10. If you could go back to last January 1, what suggestions would you give your past self?

There is a saying about hindsight being 20/20, and it is usually true. Looking back we can more easily discern the wisdom (or lack of) in our decisions and actions. We can see more clearly the hazards that laid in wait for us, and we can quickly see the alternate routes that we should have taken in our quest to get ahead in this game of life. There are occasions though when our ability to look into the past is hampered by the limitations of memory. Maybe we don’t want to remember or perhaps the occasion was not sufficient to cement itself at the forefront of our memories. Such things are seldom lost forever, but they take a fair bit of time and patient coaxing to draw them out of the depths where they reside. As I prepare to answer the question that leads off this blog post, I know that forgotten memories will rise to the surface at random moments after I have finished this post. No matter how much time I spend on reflection, my memories will always shift and shimmer in unpredictable patterns.

So, if I could go back to January 1, 2017, what advice would I give myself?
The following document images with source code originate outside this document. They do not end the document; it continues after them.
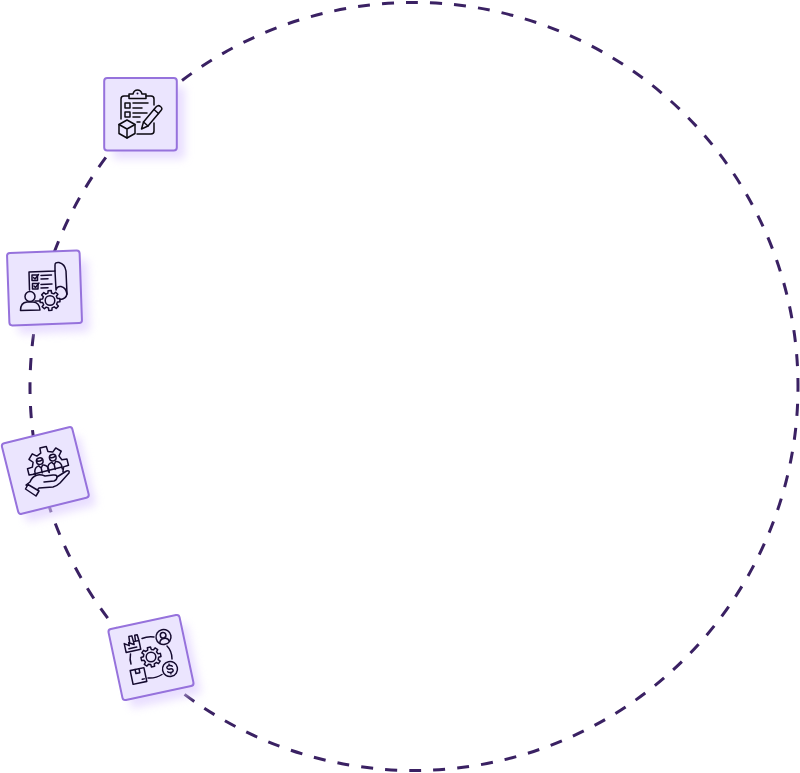
<!DOCTYPE html>
<html lang="en">
<head>
<meta charset="utf-8">
<title>Process circle</title>
<style>
:root {
  --page: #ffffff;
  --ring: #3a2163;
  --tile: #ebe5fe;
  --tile-border: #9672dc;
  --tile-shadow: #dccbff;
  --ink: #140a2e;
  --ink-black: #0c0a10;
}
body { margin: 0; background: var(--page); overflow: hidden; }
.process { display: block; width: 800px; height: 773px; }
.ring { fill: none; stroke: var(--ring); stroke-width: 3; stroke-dasharray: 12 12.1; }
.tile { fill: var(--tile); stroke: var(--tile-border); stroke-width: 2; }
.shadow { fill: var(--tile-shadow); opacity: .62; filter: url(#soft); }
.icon { fill: none; stroke: var(--ink); stroke-width: 1.5; stroke-linecap: round; stroke-linejoin: round; }
.icon path, .icon circle, .icon use { vector-effect: non-scaling-stroke; }
.planning { stroke: var(--ink-black); }
.cover { fill: var(--tile); }
.solid { fill: var(--ink); stroke: none; }
</style>
</head>
<body>
<svg class="process" viewBox="0 0 800 773" role="img" aria-label="Dashed circle with four process steps: planning, requirements, team support and supply chain">
  <defs>
    <filter id="soft" x="-30%" y="-30%" width="160%" height="160%"><feGaussianBlur stdDeviation="4"/></filter>
    <g id="tile">
      <rect class="tile" x="-36.3" y="-36.3" width="72.6" height="72.6" rx="3"/>
    </g>
    <rect id="tile-shadow" class="shadow" x="-36" y="-36" width="72" height="72" rx="4"/>
    <path id="gear" vector-effect="non-scaling-stroke" d="M7.4-1.8 9.9-1.6V1.6L7.4 1.8 6.5 4 8.1 5.9 5.9 8.1 4 6.5 1.8 7.4 1.6 9.9H-1.6L-1.8 7.4-4 6.5-5.9 8.1-8.1 5.9-6.5 4-7.4 1.8-9.9 1.6V-1.6L-7.4-1.8-6.5-4-8.1-5.9-5.9-8.1-4-6.5-1.8-7.4-1.6-9.9H1.6L1.8-7.4 4-6.5 5.9-8.1 8.1-5.9 6.5-4Z"/>
    <clipPath id="above-hand"><path d="M20 440H76V468L67 471 62 474 52 476 38 473 30 477H20Z"/></clipPath>
    <g id="worker">
      <circle cx="0" cy="-6" r="3.3"/>
      <path d="M-3-7Q0-5 3-7"/>
      <path d="M-7 7V3Q-6-1-2-1.6L0 1 2-1.6Q6-1 7 3V7M0 1V6"/>
    </g>
  </defs>

  <circle class="ring" cx="414" cy="386.5" r="384" transform="rotate(-1 414 386.5)"/>

  <g id="step-planning">
    <use href="#tile-shadow" x="149" y="123"/>
    <use href="#tile" x="140.5" y="114.3"/>
    <g class="icon planning">
      <path d="M129 96H124Q121 96 121 99V119M137 134H151Q154 134 154 131V123M154 105V99Q154 96 151 96H146"/>
      <path d="M129 98.500V94H133Q134 90 137.500 90T142 94H146V98.500Z"/>
      <circle class="solid" cx="137.500" cy="93.500" r="1"/>
      <rect x="125" y="103" width="5" height="5"/>
      <rect x="125" y="112" width="5" height="5"/>
      <path d="M133 103H148M133 108H142M133 113H147M133 117H140M137 122H140"/>
      <path class="cover" d="M141.500 129 143.500 122 156 107Q158 104.500 160.500 106.500T161 110.500L148 126Z"/>
      <path d="M143.500 122 148 126M154 109.500 158.500 113.500"/>
      <path class="cover" d="M127 120 135 124.500V133.500L127 138 119 133.500V124.500Z"/>
      <path d="M119 124.500 127 129 135 124.500M127 129V138"/>
    </g>
  </g>

  <g id="step-requirements">
    <use href="#tile-shadow" transform="translate(53 297) rotate(-2)"/>
    <use href="#tile" transform="translate(44.500 288) rotate(-2)"/>
    <g class="icon">
      <path d="M55 271 29 272 29.500 290M35 301H40M55 271V265Q55 262 59 262.500 65 264 66 271L67 294Q66 299 60 299.500"/>
      <path d="M55 271 56 290M56 290Q57 286 61 286.500 66 287.500 67 294"/>
      <rect x="32" y="275" width="5.500" height="5.500"/>
      <rect x="32.500" y="283.500" width="5.500" height="5.500"/>
      <path d="M33.500 277.500 35 279 38.500 274.500M34 286 35.500 287.500 39 283"/>
      <path d="M41 275.500 51.500 275M41 279 48 278.700M41 284.500 52 284M41 288 48 287.700"/>
      <circle class="cover" cx="30" cy="296.500" r="5"/>
      <path class="cover" d="M20.500 310.500Q20.500 302.500 27 302H33Q39.500 302.500 40 310Z"/>
      <use class="cover" href="#gear" transform="translate(50 300.500) rotate(-2)"/>
      <circle cx="50" cy="300.500" r="4.800"/>
    </g>
  </g>

  <g id="step-team">
    <use href="#tile-shadow" transform="translate(53 479) rotate(-14)"/>
    <use href="#tile" transform="translate(45.300 470.500) rotate(-14)"/>
    <g class="icon">
      <g clip-path="url(#above-hand)">
        <use href="#gear" transform="translate(48 467) scale(2.050) rotate(-14)"/>
      </g>
      <use href="#worker" transform="translate(41 467) rotate(-12)"/>
      <use href="#worker" transform="translate(54 463.500) rotate(-12)"/>
      <path d="M34 474 62 467"/>
      <path class="cover" d="M26 485 35 492.500 39 488 53 487Q57 486 60 483L69 473Q70 470 66.500 471L57 477Q57 474.500 53 475L45 476Q40 474 36 475.500 32 477 30 482Z"/>
      <path d="M44 482 54 481Q57 480 57 477"/>
      <path class="cover" d="M28 484.500 39 491 36 496 25.500 489Z"/>
    </g>
  </g>

  <g id="step-supply">
    <use href="#tile-shadow" transform="translate(159 666) rotate(-12)"/>
    <use href="#tile" transform="translate(151 657.500) rotate(-12)"/>
    <g class="icon">
      <path d="M142 638.500Q148 636 154 637M167 646Q172 651 172 659M162 674.500Q156 678.500 148 678M131 664Q129.500 660 130.500 654"/>
      <use href="#gear" transform="translate(151 657) rotate(-12)"/>
      <circle cx="151" cy="657" r="4.800"/>
      <g id="factory" transform="translate(132 644) rotate(-12)">
        <path d="M-7.500 7V-2L-3 1V-2L2 1V-2H7.500V7ZM-2-2-1.500-8H1.500L2-1M4-2 4.500-8H7L7.500-2M-4 4H4"/>
      </g>
      <g id="customer" transform="translate(163.500 637) rotate(-12)">
        <circle r="7.500"/>
        <circle cy="-1.800" r="2.800"/>
        <path d="M-4.800 5.500Q-4.500 1.500 0 1.500T4.800 5.500"/>
      </g>
      <g id="payment" transform="translate(170 669) rotate(-12)">
        <circle r="7.500"/>
        <path d="M2.800-2.300Q2-3.500 0-3.500-2.800-3.500-2.800-1.700-2.800 0 0 0 2.800 0 2.800 1.800 2.800 3.500 0 3.500-2 3.500-2.800 2.300M0-5V-3.500M0 3.500V5"/>
      </g>
      <g id="parcel" transform="translate(138.500 676) rotate(-12)">
        <rect x="-7" y="-7" width="14" height="14"/>
        <path d="M-2-7V-3H2V-7M3 4H5"/>
      </g>
    </g>
  </g>
</svg>
</body>
</html>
  • Do not hang out in a body weight squat for 5 minutes! Probably not even for 2 minutes!
  • Take more time off than just a long weekend for our anniversary vacation.
  • You’re going to lose some friends. It won’t make sense and it will hurt, but you will be okay.
  • Yeah, losing some friends is going to cause a bunch of insecurities to bubble to the surface, but don’t let those insecurities change the shape of your character. You know who you are and who you are not. You also have people in your life who also know who you are and who you are not; trust them.
  • You might have a disappointing competition experience. This would be unfamiliar to you, but it is a normal part of being an athlete or competitor. Sometimes you win, sometimes you lose. Sometimes you win but still have a sub-par performance or injuries. It’s okay to be frustrated and disappointed, but you are strong enough to pick yourself up and move on.
  • You know how you want to try stand up paddleboarding? Just do it!
  • When you see the really good deal on Christmas tree lights, don’t be afraid of buying too many! You know that the ones you have are old and in need of replacing. Buy more than you think you will need, because you don’t want to have to mix a couple strands of newer cool white lights with strands of older yellowish white lights!
  • When you herniate your disc and your boss asks if you want to take a leave of absence, do it. Forget about your pride and propensity for people pleasing. Do not think that gritting your teeth, digging fingernails into palms, and choking back tears are satisfactory means of surviving a shift at work!
  • Get a zero gravity chair! It beats sprawling on the living room floor when sitting is too painful. Trust me…you’ll need it a lot this year!
  • Wear the bikini. Spend more time in the backyard pool.
  • Regardless of what comes at you remember this…you are brave, you are strong, you are thoughtful, you are kind, you are loving, you are trustworthy, you are enough!